A public inquiry into the 1985 Kanishka bombing will scrutinise the Canadian security agency's decision to erase wiretap recordings of the prime suspect, a step the victims' families claim jeopardised the prosecution's case, as it resumes hearing after a three-month break.
The hearing in Ottawa that will begin on Monday will also delve into the rocky relations between the Royal Canadian Mounted police and the Canadian Security Intelligence Service that have been blamed for the failure to prevent the
worst terrorist act in Canadian history that killed 329 people mostly of Indian origin and apparently affected the probe.
The inquiry headed by Justice John Major that began in June 2006 will now turn its attention to the investigation that took place after the bomb destroyed the Air India Flight 182 near Ireland as it was en route from Canada to India.
It has already heard what intelligence officials may have known about a conspiracy to bomb the flight.
The decision by CSIS to erase audiotapes of phone conversations involving the alleged mastermind Talwinder Singh Parmar has often been questioned by the victims' families.
The erasure policy has been explained previously as a simple issue of not having enough space to store reels and reels of tape.
The policy at the time was to erase tapes once they had been translated, but the transcripts in this case have been questioned because the conversations were not transcribed verbatim.
Tape erasures by CSIS were a significant issue in the trial of Inderjit Singh Reyat, the only person convicted in relation to the bombing.
A Parmar associate, he was found guilty on a reduced charge of manslaughter.
The issue also surfaced in the separate case of Ripudaman Singh Malik and Ajaib Singh Bagri, who were accused of playing senior roles in the bombing.
They were acquitted following a $130-million trial in Vancouver two years ago, in a verdict that outraged the victims' families.
The commission will also explore new evidence from India, the current debate surrounding terrorist trials and the witness protection programme.
The Security Intelligence Review Committee, the civilian watchdog for CSIS, reported in 1992 that nothing of value was lost by erasing the wiretaps.

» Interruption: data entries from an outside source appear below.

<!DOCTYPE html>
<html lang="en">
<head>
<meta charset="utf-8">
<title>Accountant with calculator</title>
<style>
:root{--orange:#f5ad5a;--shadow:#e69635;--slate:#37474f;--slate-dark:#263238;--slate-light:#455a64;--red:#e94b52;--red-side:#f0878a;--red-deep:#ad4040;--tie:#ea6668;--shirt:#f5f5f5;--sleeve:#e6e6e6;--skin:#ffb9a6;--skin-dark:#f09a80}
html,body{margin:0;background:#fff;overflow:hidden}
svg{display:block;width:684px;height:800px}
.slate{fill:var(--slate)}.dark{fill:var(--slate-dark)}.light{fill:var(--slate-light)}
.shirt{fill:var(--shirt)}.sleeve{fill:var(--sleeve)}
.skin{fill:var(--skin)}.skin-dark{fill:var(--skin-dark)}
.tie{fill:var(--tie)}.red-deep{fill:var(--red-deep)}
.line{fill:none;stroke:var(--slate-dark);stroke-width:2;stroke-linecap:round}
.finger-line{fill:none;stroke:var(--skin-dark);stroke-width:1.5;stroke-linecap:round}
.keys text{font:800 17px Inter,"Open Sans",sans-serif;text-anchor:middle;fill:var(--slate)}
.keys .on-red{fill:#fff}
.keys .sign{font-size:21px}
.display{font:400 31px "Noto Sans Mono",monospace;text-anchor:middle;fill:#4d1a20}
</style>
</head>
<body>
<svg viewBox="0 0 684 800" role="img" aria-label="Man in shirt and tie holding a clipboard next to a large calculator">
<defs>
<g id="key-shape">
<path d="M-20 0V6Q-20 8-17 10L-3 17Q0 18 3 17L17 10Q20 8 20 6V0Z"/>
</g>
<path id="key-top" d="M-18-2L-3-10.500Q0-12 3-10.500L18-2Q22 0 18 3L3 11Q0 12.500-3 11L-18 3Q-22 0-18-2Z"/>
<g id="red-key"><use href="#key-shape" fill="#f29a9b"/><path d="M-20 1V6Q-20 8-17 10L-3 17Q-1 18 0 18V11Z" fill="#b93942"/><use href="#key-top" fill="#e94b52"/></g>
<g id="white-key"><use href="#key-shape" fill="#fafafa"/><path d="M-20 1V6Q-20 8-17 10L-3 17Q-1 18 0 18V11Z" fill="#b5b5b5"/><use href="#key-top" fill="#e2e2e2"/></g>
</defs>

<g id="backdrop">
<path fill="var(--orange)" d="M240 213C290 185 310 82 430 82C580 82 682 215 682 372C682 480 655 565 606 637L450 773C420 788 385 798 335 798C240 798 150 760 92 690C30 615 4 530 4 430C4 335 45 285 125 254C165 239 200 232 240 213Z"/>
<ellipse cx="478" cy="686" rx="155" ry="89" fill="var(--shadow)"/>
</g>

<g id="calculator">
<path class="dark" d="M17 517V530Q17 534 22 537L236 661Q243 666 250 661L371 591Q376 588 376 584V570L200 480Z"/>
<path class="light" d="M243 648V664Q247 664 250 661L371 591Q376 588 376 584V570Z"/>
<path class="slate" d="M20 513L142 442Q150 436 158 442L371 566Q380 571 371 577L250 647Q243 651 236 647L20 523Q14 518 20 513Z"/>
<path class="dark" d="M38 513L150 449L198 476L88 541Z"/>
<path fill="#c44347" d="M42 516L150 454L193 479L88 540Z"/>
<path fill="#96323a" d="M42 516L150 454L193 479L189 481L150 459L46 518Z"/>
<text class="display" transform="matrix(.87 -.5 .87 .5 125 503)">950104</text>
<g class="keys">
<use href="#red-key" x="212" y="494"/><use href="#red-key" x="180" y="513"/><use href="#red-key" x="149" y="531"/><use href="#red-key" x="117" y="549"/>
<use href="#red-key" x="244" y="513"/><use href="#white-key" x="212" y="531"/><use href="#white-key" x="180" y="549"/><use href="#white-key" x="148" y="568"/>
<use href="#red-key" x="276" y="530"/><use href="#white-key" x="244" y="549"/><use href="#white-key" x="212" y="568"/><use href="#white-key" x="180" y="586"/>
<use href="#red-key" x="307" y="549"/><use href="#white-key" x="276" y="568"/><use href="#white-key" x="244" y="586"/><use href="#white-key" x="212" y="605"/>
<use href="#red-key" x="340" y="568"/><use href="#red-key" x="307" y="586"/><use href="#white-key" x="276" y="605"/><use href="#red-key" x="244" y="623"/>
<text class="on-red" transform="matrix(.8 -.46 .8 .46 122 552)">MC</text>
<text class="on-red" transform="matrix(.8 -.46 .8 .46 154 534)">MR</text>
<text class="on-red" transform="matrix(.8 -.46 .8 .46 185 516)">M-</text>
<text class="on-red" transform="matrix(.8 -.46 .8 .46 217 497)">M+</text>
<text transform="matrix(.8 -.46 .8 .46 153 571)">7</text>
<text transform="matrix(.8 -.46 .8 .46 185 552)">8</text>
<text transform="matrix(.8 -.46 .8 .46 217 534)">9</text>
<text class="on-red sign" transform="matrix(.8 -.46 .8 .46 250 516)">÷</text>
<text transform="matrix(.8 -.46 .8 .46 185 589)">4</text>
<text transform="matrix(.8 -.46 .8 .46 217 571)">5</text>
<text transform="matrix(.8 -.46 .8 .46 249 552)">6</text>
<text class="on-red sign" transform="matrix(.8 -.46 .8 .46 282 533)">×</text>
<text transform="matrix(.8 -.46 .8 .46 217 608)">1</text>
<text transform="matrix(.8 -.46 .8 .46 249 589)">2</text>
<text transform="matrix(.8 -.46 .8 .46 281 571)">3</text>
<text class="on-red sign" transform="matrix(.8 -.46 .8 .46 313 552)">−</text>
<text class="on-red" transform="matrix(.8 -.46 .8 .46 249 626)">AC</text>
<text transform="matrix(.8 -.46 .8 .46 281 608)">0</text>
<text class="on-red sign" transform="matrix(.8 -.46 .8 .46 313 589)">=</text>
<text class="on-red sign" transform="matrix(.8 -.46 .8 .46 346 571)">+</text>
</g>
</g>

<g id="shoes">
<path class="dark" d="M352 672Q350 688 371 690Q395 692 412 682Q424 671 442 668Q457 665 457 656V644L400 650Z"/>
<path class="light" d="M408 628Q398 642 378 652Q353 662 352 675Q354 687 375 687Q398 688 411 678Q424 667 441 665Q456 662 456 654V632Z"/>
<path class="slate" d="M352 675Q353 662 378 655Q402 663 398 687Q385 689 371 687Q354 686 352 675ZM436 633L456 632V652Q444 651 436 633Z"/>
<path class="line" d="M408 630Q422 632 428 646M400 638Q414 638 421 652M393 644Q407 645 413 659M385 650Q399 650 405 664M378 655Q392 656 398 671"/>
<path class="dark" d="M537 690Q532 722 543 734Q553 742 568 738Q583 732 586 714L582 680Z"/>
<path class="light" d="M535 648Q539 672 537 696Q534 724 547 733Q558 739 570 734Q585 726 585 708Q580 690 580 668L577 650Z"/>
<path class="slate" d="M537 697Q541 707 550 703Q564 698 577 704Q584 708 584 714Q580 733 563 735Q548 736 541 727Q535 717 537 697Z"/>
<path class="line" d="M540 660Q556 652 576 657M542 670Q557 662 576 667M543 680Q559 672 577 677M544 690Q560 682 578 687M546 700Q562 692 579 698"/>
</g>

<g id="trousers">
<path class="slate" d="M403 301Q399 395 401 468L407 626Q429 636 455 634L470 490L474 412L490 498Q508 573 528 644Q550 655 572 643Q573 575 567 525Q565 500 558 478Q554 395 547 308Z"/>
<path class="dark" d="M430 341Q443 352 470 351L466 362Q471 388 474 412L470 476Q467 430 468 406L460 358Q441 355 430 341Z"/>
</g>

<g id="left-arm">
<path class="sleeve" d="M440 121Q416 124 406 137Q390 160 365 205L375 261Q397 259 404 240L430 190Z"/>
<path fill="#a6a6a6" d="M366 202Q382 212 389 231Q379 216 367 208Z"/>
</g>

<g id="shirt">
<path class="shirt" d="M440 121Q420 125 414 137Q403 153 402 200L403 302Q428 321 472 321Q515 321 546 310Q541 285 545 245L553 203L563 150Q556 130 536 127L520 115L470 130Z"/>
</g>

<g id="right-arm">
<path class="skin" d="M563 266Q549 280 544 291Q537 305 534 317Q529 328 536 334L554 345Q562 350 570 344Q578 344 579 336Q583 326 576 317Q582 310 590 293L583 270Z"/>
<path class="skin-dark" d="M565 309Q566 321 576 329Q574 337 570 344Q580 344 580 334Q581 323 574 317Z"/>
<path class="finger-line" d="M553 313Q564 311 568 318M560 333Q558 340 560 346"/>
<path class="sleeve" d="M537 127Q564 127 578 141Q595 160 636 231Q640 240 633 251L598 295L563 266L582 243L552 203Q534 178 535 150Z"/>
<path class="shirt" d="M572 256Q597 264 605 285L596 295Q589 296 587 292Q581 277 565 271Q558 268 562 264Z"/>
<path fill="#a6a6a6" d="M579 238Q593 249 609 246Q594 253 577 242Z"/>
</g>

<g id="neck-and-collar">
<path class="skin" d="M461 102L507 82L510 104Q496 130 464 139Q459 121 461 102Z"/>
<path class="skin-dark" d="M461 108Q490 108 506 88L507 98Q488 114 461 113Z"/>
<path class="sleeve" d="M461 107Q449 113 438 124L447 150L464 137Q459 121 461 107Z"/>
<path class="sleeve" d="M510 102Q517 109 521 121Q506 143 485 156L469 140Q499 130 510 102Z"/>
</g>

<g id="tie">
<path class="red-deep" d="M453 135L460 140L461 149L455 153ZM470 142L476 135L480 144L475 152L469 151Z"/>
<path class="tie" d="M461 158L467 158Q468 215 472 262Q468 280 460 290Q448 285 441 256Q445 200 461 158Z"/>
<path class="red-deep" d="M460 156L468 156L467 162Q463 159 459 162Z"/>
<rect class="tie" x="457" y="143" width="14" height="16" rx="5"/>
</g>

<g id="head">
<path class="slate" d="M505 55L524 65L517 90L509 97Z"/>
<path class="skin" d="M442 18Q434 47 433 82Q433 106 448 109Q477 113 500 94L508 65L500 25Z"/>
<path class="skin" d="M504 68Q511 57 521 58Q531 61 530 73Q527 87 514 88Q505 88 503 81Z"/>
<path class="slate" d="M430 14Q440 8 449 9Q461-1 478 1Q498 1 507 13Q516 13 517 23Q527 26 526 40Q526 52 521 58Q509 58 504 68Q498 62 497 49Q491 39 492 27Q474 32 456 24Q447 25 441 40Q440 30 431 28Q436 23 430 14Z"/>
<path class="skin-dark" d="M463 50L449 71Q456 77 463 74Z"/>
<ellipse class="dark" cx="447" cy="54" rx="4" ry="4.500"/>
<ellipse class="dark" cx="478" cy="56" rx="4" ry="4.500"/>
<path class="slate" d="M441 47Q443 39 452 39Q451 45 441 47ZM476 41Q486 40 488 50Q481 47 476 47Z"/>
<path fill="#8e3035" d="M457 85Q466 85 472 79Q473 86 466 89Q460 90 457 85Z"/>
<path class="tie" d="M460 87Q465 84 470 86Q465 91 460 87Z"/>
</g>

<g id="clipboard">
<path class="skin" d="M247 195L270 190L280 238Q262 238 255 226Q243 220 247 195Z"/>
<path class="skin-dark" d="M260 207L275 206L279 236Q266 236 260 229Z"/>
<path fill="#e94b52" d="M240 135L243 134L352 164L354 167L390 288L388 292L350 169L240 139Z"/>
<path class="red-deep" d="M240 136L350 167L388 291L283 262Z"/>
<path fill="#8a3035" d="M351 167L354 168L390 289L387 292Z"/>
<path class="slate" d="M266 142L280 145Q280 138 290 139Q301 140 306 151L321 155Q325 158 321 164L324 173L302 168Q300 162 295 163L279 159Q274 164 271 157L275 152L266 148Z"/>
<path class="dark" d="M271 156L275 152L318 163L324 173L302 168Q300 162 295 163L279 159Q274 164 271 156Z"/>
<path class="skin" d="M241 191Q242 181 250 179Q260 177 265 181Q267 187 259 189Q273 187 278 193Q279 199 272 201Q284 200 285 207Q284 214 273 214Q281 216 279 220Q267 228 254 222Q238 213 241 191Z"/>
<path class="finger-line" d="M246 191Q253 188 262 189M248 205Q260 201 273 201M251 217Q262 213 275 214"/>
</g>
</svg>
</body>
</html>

But some have criticised that finding for lacking proper analysis.
There has yet to be a clear answer as to why the Justice Department waited eight months after the bombing before instructing the spy agency not to destroy wiretaps of the prime suspect.
Also, questions surround CSIS's decision to erase bombing-related interviews in 1987, two years after the terrorist incident.
The various players have long offered conflicting versions of what happened and who was to blame for the erasures, and sources say dramatic differences will likely be evident again when they appear before Major, media reports said in Toronto.
Mark Freiman, the chief counsel for the inquiry, wouldn't speculate on that possibility, but he did acknowledge that a key theme will be the "complex issue" of how to transform raw intelligence into evidence that can prove a case beyond a reasonable doubt.